That drama has continued despite general manager Pierre Doiron shipping out franchise defenceman Erik Karlsson and Mike Hoffman over the summer after a dispute on social media last season that reportedly involved Karlsson and Hoffman’s spouses.
While many fans have called Melnyk’s ownership into question, and rightfully so, it’s the coach’s job to maximize the players’ potential. Boucher led Ottawa to the Eastern Conference Final in his first season at the helm before last season’s disappointment, but if he can’t get the Senators back into the playoff conversation, he may be out of a job.
Randy Carlyle - Anaheim Ducks
The Anaheim Ducks may have hoped bringing Randy Carlyle back in 2016 would return them to their Stanley Cup-winning form from 2007, when they won it all with Carlyle behind the bench. So far, that hasn’t worked out.
Carlyle got the Ducks to the Western Conference Final in his first season back in Anaheim in 2016/17, but they had their sixth first-round exit in franchise history under his guidance last year and have limped out the gate in 2018/19.
Anaheim has gone 8-9-5 in 22 games, which may be signs of injury trouble or a declining core rather than a reflection on Carlyle. He may still be let go if they underachieve again in the playoffs or keep sputtering in the meantime.
They’re also three points away from a Western Conference wild card spot, which could improve or worsen with a big hot or cold streak – or a coaching change.
Gerard Gallant - Vegas Golden Knights
The Florida Panthers gained lots of notoriety in 2016/17 when they fired Gerard Gallant after a lousy road trip 22 games into the season. Gallant then joined the Vegas Golden Knights last year and led them to the Stanley Cup Final in their inaugural campaign after the best-ever season from an expansion team.
This year, however, the Golden Knights (9-12-1) have started slow and are near the league basement. They’re 4-6 in their last 10 games and have been blown out in two of their last four.
Gallant may get a bit more time to turn it around though, as Vegas is currently five points removed from the second wild card in the west. He's also fresh off a Jack Adams Award for the league's top coach.
For Gallant’s sake, he’s likely hoping GM George McPhee and the Golden Knights don’t panic the way the Panthers did when they sent him packing a couple years ago despite the team being plagued with injuries early on.
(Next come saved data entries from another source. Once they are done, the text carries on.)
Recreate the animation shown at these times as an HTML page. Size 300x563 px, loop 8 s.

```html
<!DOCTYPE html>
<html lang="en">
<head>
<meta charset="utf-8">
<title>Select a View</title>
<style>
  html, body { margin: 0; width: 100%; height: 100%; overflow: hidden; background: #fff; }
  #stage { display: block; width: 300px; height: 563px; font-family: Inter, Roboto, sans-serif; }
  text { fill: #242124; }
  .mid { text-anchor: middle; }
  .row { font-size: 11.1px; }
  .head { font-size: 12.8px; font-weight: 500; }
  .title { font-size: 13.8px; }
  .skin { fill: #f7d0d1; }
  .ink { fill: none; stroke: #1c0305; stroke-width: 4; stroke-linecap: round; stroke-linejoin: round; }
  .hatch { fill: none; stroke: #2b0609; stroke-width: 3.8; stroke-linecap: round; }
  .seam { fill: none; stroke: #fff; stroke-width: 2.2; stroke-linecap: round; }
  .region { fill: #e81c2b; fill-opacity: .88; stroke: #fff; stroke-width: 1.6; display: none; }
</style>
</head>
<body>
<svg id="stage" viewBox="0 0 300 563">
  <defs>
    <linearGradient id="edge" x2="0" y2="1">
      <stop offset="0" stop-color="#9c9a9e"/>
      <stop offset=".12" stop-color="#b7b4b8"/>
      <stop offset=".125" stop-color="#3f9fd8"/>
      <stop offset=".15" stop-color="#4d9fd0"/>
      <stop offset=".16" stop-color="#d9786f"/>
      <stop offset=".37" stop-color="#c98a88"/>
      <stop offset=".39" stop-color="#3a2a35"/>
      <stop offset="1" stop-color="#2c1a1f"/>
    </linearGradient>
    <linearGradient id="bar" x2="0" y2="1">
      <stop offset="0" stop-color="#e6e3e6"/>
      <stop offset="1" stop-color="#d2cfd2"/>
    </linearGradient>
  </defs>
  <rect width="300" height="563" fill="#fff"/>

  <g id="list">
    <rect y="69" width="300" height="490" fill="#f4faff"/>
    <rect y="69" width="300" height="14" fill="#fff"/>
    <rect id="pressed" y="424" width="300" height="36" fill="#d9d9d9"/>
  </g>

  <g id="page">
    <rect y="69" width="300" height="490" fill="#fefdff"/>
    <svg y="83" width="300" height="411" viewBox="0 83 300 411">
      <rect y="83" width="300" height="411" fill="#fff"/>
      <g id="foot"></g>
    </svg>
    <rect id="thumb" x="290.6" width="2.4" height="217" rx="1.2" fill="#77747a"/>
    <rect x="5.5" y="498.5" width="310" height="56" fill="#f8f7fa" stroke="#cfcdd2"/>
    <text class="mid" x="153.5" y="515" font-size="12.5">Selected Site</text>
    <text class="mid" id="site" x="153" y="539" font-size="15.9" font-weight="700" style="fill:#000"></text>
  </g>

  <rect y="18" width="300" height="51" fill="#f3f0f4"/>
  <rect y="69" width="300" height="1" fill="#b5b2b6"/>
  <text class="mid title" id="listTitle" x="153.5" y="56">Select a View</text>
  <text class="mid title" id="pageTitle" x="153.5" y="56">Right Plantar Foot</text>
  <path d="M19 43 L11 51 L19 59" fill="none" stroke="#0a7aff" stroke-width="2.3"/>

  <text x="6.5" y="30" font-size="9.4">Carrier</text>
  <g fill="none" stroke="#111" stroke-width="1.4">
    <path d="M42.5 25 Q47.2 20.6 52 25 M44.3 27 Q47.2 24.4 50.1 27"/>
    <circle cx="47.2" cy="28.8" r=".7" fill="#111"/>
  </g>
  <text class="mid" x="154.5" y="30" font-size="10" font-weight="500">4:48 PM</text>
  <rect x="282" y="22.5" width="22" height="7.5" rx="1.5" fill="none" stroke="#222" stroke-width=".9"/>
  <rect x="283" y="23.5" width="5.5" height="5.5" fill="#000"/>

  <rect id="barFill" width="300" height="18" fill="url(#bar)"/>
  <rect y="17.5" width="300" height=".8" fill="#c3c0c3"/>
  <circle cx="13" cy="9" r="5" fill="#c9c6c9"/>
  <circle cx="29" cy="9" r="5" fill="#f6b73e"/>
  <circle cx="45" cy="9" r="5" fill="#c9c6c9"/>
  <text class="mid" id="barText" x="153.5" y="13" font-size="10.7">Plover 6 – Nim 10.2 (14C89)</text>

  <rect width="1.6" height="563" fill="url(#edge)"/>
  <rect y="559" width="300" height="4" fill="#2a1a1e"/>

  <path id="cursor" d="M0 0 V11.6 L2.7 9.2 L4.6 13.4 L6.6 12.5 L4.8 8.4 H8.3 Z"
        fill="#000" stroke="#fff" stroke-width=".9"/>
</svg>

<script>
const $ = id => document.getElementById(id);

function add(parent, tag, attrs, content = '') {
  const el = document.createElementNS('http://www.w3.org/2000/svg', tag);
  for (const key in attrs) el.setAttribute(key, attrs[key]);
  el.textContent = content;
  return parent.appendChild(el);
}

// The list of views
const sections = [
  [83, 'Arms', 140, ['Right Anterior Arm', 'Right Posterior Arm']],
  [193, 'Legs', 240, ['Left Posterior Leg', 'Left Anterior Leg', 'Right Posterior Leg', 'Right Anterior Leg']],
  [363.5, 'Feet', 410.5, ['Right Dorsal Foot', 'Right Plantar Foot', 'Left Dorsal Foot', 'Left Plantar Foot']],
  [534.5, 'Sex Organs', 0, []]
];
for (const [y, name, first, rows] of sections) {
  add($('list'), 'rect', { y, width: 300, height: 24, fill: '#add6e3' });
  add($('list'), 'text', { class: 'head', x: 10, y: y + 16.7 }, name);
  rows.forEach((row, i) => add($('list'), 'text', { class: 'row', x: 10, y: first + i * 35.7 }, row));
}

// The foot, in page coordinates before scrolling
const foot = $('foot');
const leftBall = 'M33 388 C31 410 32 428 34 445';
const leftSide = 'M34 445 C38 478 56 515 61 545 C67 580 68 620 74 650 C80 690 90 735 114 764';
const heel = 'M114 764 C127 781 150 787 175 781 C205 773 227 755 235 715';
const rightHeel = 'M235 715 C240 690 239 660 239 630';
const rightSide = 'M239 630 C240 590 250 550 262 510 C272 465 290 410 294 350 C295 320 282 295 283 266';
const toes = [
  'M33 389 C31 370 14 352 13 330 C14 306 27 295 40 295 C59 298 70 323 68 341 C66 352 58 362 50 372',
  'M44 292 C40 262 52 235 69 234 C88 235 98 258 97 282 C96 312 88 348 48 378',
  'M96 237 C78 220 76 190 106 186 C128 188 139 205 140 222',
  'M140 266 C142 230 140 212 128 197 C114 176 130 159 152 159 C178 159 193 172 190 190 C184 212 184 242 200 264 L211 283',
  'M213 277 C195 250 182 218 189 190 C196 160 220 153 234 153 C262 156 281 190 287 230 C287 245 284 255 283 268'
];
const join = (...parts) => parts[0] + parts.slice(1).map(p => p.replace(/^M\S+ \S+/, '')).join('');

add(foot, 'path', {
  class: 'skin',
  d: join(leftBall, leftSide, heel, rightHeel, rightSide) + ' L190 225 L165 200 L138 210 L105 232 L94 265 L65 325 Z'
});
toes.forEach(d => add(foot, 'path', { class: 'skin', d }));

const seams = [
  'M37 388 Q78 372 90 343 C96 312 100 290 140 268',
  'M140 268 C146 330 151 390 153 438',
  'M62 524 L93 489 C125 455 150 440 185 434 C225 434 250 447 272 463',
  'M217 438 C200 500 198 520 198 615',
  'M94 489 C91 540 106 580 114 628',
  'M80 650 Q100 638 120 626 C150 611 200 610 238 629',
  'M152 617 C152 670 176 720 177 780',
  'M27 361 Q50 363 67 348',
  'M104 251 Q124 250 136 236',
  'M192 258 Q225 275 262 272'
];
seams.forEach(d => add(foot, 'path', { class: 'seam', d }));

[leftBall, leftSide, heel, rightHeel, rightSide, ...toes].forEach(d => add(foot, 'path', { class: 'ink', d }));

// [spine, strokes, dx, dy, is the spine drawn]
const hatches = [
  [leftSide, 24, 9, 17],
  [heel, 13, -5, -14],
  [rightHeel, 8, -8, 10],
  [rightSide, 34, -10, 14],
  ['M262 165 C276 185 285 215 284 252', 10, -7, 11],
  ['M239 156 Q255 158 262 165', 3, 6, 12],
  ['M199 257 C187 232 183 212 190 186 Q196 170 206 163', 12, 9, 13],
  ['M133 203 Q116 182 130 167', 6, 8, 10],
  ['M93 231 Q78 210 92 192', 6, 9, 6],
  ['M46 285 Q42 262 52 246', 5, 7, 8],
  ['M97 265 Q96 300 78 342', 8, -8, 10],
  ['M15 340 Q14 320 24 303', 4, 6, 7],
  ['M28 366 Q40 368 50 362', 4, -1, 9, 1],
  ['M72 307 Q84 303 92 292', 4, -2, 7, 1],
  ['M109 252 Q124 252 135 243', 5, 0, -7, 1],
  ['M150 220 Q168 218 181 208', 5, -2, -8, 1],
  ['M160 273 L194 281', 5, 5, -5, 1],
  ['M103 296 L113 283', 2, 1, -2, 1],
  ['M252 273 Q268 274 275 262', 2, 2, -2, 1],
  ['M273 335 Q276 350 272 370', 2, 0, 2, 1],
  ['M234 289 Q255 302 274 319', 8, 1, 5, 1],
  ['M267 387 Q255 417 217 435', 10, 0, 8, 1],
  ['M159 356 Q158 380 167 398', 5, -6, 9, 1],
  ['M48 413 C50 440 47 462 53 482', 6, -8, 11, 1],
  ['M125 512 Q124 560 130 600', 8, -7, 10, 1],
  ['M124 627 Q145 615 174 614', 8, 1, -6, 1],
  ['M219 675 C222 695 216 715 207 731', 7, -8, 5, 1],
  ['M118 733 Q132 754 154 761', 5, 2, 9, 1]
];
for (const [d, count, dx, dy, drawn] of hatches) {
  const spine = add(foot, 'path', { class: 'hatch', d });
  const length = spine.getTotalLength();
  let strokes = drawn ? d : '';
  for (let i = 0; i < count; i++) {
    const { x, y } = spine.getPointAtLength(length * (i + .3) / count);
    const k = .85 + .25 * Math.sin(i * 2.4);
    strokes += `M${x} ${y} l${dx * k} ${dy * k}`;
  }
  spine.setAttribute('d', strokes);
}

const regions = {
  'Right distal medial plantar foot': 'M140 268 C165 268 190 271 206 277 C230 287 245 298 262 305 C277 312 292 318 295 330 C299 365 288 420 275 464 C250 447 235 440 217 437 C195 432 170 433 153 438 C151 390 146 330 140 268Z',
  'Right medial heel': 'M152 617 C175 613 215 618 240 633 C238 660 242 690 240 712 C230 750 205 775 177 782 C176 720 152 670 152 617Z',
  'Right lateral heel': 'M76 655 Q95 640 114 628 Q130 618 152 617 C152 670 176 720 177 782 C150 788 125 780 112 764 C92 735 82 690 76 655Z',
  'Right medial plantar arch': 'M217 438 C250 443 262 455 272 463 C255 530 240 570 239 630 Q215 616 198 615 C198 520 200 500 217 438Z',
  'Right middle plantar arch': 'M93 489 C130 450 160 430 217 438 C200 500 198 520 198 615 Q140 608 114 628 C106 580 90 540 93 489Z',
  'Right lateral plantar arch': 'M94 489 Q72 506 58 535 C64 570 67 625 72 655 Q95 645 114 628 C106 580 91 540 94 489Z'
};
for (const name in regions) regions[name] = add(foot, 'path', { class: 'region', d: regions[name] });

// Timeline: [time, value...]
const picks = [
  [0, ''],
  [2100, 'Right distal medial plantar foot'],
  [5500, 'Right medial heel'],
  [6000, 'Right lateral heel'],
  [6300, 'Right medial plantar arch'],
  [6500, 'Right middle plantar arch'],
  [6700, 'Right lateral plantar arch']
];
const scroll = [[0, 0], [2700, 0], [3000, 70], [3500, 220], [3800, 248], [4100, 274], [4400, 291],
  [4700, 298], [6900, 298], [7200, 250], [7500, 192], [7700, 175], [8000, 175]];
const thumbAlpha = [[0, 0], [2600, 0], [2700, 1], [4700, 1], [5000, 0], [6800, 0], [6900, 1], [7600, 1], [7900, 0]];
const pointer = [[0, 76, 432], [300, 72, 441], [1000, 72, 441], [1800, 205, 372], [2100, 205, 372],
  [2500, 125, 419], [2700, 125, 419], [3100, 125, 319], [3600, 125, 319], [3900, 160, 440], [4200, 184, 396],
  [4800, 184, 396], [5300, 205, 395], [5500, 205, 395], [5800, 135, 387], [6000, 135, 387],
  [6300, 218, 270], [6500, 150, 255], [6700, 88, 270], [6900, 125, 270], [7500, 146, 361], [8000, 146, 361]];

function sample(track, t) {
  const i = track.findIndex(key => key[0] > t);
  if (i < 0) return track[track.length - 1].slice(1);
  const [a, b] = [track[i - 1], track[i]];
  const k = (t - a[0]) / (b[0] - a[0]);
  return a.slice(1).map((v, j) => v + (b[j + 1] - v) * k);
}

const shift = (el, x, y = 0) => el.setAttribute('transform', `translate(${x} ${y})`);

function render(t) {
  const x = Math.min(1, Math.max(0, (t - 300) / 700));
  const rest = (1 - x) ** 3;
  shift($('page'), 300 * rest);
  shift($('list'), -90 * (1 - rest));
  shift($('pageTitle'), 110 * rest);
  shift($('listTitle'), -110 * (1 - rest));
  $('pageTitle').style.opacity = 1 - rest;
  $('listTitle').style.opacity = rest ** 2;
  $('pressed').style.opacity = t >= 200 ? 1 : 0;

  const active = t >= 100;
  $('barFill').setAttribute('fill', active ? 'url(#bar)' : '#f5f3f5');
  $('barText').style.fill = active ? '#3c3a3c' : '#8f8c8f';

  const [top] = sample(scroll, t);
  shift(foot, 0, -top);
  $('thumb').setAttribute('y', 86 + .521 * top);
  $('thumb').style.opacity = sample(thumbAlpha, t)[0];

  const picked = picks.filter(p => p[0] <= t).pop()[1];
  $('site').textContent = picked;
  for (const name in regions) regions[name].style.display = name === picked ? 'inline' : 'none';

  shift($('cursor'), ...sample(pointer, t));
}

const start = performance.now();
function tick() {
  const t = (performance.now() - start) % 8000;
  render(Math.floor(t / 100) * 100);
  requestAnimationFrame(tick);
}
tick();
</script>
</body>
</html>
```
Vegas also saw lots of turnover in the offseason that may have affected their depth, so Gallant may not have as much talent to work with as before.
Time will tell if he and the Golden Knights turn the corner this season or if he gets more time to reverse Vegas’ early fortunes.
Some other long-tenured coaches who could have their leashes shortened soon are as follows.
Rick Tocchet – Arizona Coyotes
Jeff Blashill – Detroit Red Wings
Bob Boughner – Florida Panthers
Jared Bednar – Colorado Avalanche
Peter DeBoer – San Jose Sharks
What do you think? Do these coaches stand a chance of being fired soon? Could other coaches be at a greater risk for that? Let us know in the comments section below!